That’s the bio­lo­gic­al view on com­pas­sion, but what about oth­er views? Ryan Sager looks at altru­ism from an evol­u­tion­ary psy­cho­logy stand­point.

Stud­ies seem to indic­ate that per­ceived altru­ism enhances attract­ive­ness. [One study] for instance, finds that “coöperative beha­vi­or increases the per­ceived attract­ive­ness of the cooper­at­or.” (The same study also finds that people are more altru­ist­ic toward people who are attract­ive — but you prob­ably already knew that.) Like­wise, [a] paper in the Brit­ish Journ­al of Psy­cho­logy finds evid­ence that women have a sig­ni­fic­ant pref­er­ence for altru­ist­ic mates, more so than men.

via Arts and Let­ters Daily

Charitable Donations: The Problem of Restricted Funds

By donat­ing funds to dis­aster-spe­cif­ic char­it­able organ­isa­tions and cam­paigns we restrict the use of our funds to the relief of that prob­lem only. This can cause long-last­ing issues for char­it­ies and world­wide dis­aster recov­ery efforts in the future.

To ensure the char­it­able help best, the char­it­able should ensure they give unres­tric­ted funds that are not ear­marked for spe­cif­ic dis­asters.

[Médecins Sans Frontières] has already received enough money over the past three days to keep its Haiti mis­sion run­ning for the best part of the next dec­ade. MSF is behav­ing as eth­ic­ally as it can, and has determ­ined that the vast major­ity of the spike in dona­tions that it’s received in the past few days was inten­ded to be spent in Haiti. It will there­fore ear­mark that money for Haiti, and try to spend it there over the com­ing years, even as oth­er mis­sions, else­where in the world, are still in des­per­ate need of resources. […]

The last time there was a dis­aster on this scale was the Asi­an tsunami, five years ago. And for all its best efforts, the Red Cross has still only spent 83% of its $3.21 bil­lion tsunami budget — which means that it has over half a bil­lion dol­lars left to spend. Not to put too fine a point on it, but that’s money which could be spent in Haiti, if it wer­en’t for the fact that it was ear­marked. […]

If a char­ity is worth sup­port­ing, then it’s worth sup­port­ing with unres­tric­ted funds. Because the last thing any­body wants to see in a couple of years’ time is an unseemly tussle over what happened to today’s Haiti dona­tions, even as oth­er inter­na­tion­al tra­gedies receive much less pub­lic atten­tion.

Rewards Corrupt Altruistic Tendencies

It has been known for dec­ades that infants up to 14 months old will act on altru­ist­ic impulses without reward.

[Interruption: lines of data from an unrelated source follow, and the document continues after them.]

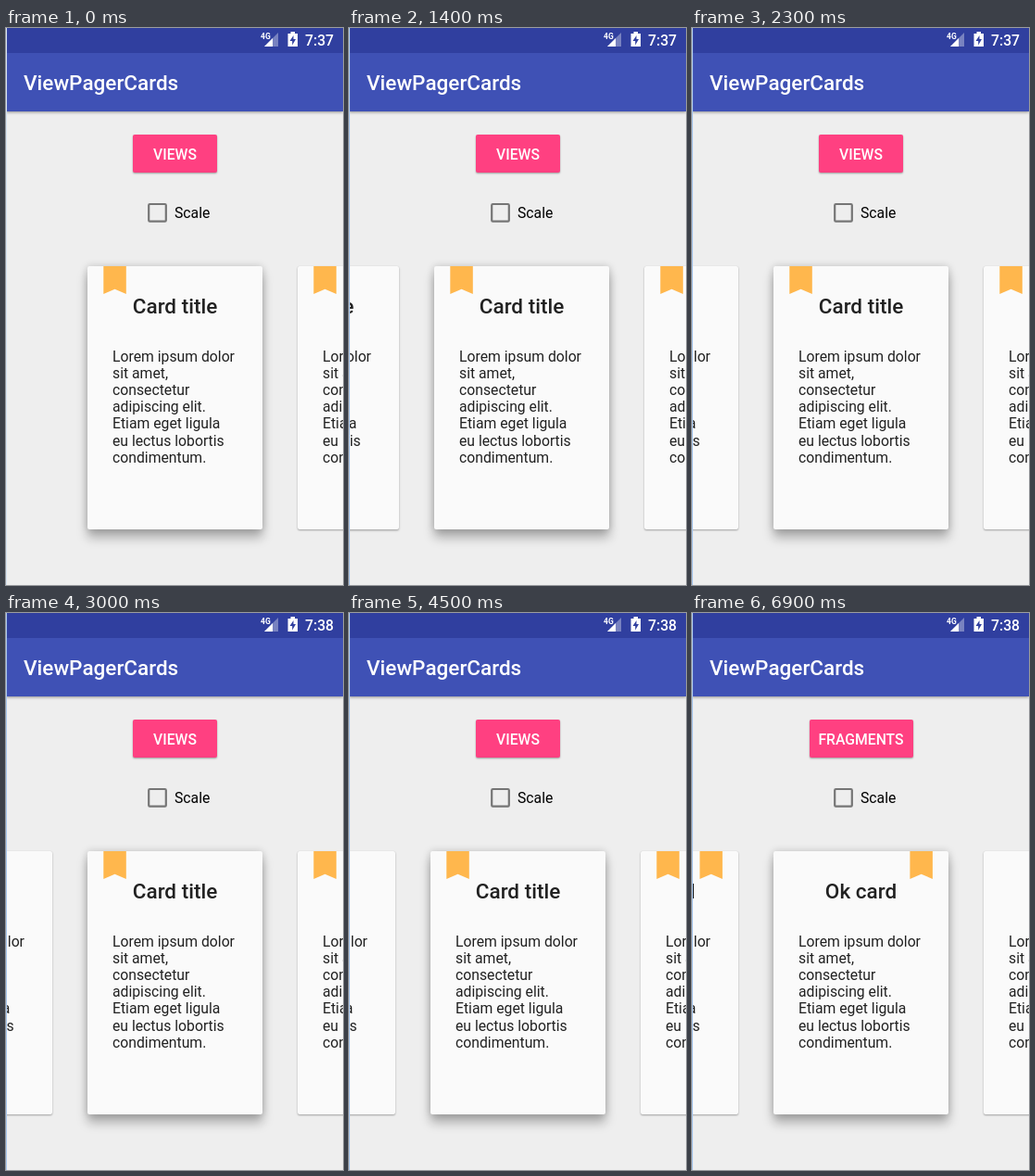
Animation of 364x601 px, one loop 8 s. Source, as an HTML page:

```html
<!DOCTYPE html>
<html lang="en">
<head>
<meta charset="utf-8">
<title>ViewPagerCards</title>
<style>
  html, body { margin: 0; width: 100%; height: 100%; overflow: hidden; background: #eee; }
  #stage { position: relative; width: 364px; height: 601px; overflow: hidden; background: #eee; }
  svg { position: absolute; left: 0; top: 0; overflow: visible; }
  text { font: 15.75px Roboto, sans-serif; fill: #212121; }
  .medium { font-weight: 500; }
  .large { font-size: 22.5px; font-weight: 500; }
  .white { fill: #fff; }
  .mid { text-anchor: middle; }
  #appbar { position: absolute; width: 364px; height: 90px; background: #3f51b5;
    box-shadow: 0 1px 3px rgba(0,0,0,.4); }
  #statusbar { height: 27px; background: #303f9f; }
  #button { position: absolute; top: 115px; height: 41px; border-radius: 2px; background: #ff4081;
    box-shadow: 0 1px 2px rgba(0,0,0,.35); }
  .card { position: absolute; left: 88px; top: 257px; width: 189px; height: 284px;
    border-radius: 2px; background: #fafafa; }
  #edge { position: absolute; left: 0; top: 0; width: 1px; height: 601px; }
</style>
</head>
<body>
<div id="stage">
  <div id="appbar"><div id="statusbar"></div></div>
  <div id="button"></div>
  <svg width="364" height="601">
    <text class="large white" x="19" y="67">ViewPagerCards</text>
    <text class="medium white" id="clock" x="323" y="18.5"></text>
    <path d="M279 20L294 5V20Z" fill="#fff" opacity=".35"/>
    <path d="M279 20L288 11V20Z" fill="#fff"/>
    <text class="white" x="275" y="11.5" style="font-size:8.5px;font-weight:700" textLength="auto">4G</text>
    <path d="M304.5 6H307.5V4H312V6H315V20H304.5Z" fill="#fff"/>
    <path d="M310.5 8L306.5 14H309.2V18.5L313 12H310.5Z" fill="#303f9f"/>
    <text class="medium white mid" id="buttonLabel" x="182.5" y="141.7"></text>
    <rect x="154.2" y="190" width="18.6" height="18.6" rx="1.2" fill="none" stroke="#757575" stroke-width="2.2"/>
    <text x="182" y="205" style="fill:#000">Scale</text>
  </svg>
  <div id="views"></div>
  <div id="fragments"></div>
  <div id="edge"></div>
</div>
<script>
const LOOP = 8000, STEP = 100, PITCH = 227, SWITCH = 5300;
const BODY = ["Lorem ipsum dolor", "sit amet,", "consectetur", "adipiscing elit.",
  "Etiam eget ligula", "eu lectus lobortis", "condimentum."];
const $ = id => document.getElementById(id);

// Distance travelled, in pixels, at each step of a swipe
const viewSwipes = [
  { start: 1100, path: [20, 120, 202, 223, 226, 227] },
  { start: 1900, path: [27, 135, 208, 225, 227] },
  { start: 2800, path: [70, 216, 227] },
  { start: 3600, path: [70, 216, 227] },
  { start: 4300, path: [70, 216, 227] }
];
const fragmentSwipes = [{ start: 6500, path: [27, 135, 208, 225, 227] }];

function makePager(id, titles, bookmarkX) {
  const root = $(id);
  const cards = titles.map(title => {
    const card = document.createElement("div");
    card.className = "card";
    const lines = BODY.map((line, i) =>
      `<text x="27" y="${102.8 + i * 18.15}">${line}</text>`).join("");
    card.innerHTML = `<svg width="189" height="284">
      <path d="M${bookmarkX} 0h24.5v30l-12.25 -5.3l-12.25 5.3z" fill="#ffb74d"/>
      <text class="large mid" x="94.5" y="51">${title}</text>${lines}</svg>`;
    root.append(card);
    return card;
  });
  return { root, cards };
}

const views = makePager("views", Array(7).fill("Card title"), 17.3);
const fragments = makePager("fragments", ["Cool card", "Ok card", "Ok card"], 147.4);

function scrollAt(swipes, time) {
  return swipes.reduce((sum, { start, path }) => {
    const step = Math.floor((time - start) / STEP);
    return sum + (step < 0 ? 0 : path[Math.min(step, path.length - 1)]);
  }, 0);
}

function drawPager({ root, cards }, scroll, visible) {
  root.style.display = visible ? "block" : "none";
  cards.forEach((card, i) => {
    const x = i * PITCH - scroll;
    const lift = Math.max(0, 1 - Math.abs(x) / PITCH);
    card.style.transform = `translateX(${x}px)`;
    card.style.boxShadow =
      `0 ${1 + 8 * lift}px ${2 + 10 * lift}px rgba(0,0,0,${.32 - .04 * lift}),` +
      `0 0 ${1 + 8 * lift}px rgba(0,0,0,${.1 + .08 * lift})`;
  });
}

function draw(now) {
  const time = now % LOOP;
  const switched = time >= SWITCH;
  const pressed = switched && time < SWITCH + STEP;
  const width = switched ? 112 : 91;
  $("button").style.left = 182.5 - width / 2 + "px";
  $("button").style.width = width + "px";
  $("button").style.background = pressed ? "#ff5590" : "#ff4081";
  $("buttonLabel").textContent = switched ? "FRAGMENTS" : "VIEWS";
  $("clock").textContent = time < 2900 ? "7:37" : "7:38";
  $("edge").style.background = time < 900 ? "#d6e3f2" : "#a9c8ee";
  drawPager(views, scrollAt(viewSwipes, time), !switched);
  drawPager(fragments, scrollAt(fragmentSwipes, time), switched);
}

const begin = performance.now();
function tick() {
  draw(performance.now() - begin);
  requestAnimationFrame(tick);
}
tick();
</script>
</body>
</html>
```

Recent research, fol­low­ing on from a sim­il­ar 1973 study, is start­ing to show that rewards could be respons­ible for the inhib­i­tion of this nat­ur­al desire to help oth­ers—an innate altru­ism.

48 Ger­man tod­dlers aver­aging 20 months of age [were placed] in a room (one at a time) with a par­ent and an exper­i­menter who sat at a table in the corner, appar­ently doing an unre­lated task like pla­cing balls in a bas­ket or clip­ping nap­kins togeth­er. The exper­i­menter pre­ten­ded to acci­dent­ally drop one of the objects on the floor, and reached for it while look­ing at the tod­dler, wait­ing up to 30 seconds for the tod­dler to help her by pick­ing it up. Eight of the chil­dren refused to leave their par­ent, and ten did­n’t com­plete the task, but 36 became reli­able help­ers, return­ing the object to the exper­i­menter 5 times.

The second phase of the experiment—conducted on these 36 chil­dren, each split into vari­ous reward/non-reward groups—discovered that those receiv­ing rewards “helped the exper­i­menter sig­ni­fic­antly less often than either the group that received only praise or the group that received no praise” if the reward was with­drawn.

As Dave Mun­ger asks, Was it the reward, or the betray­al that caused the child’s beha­vi­or to change?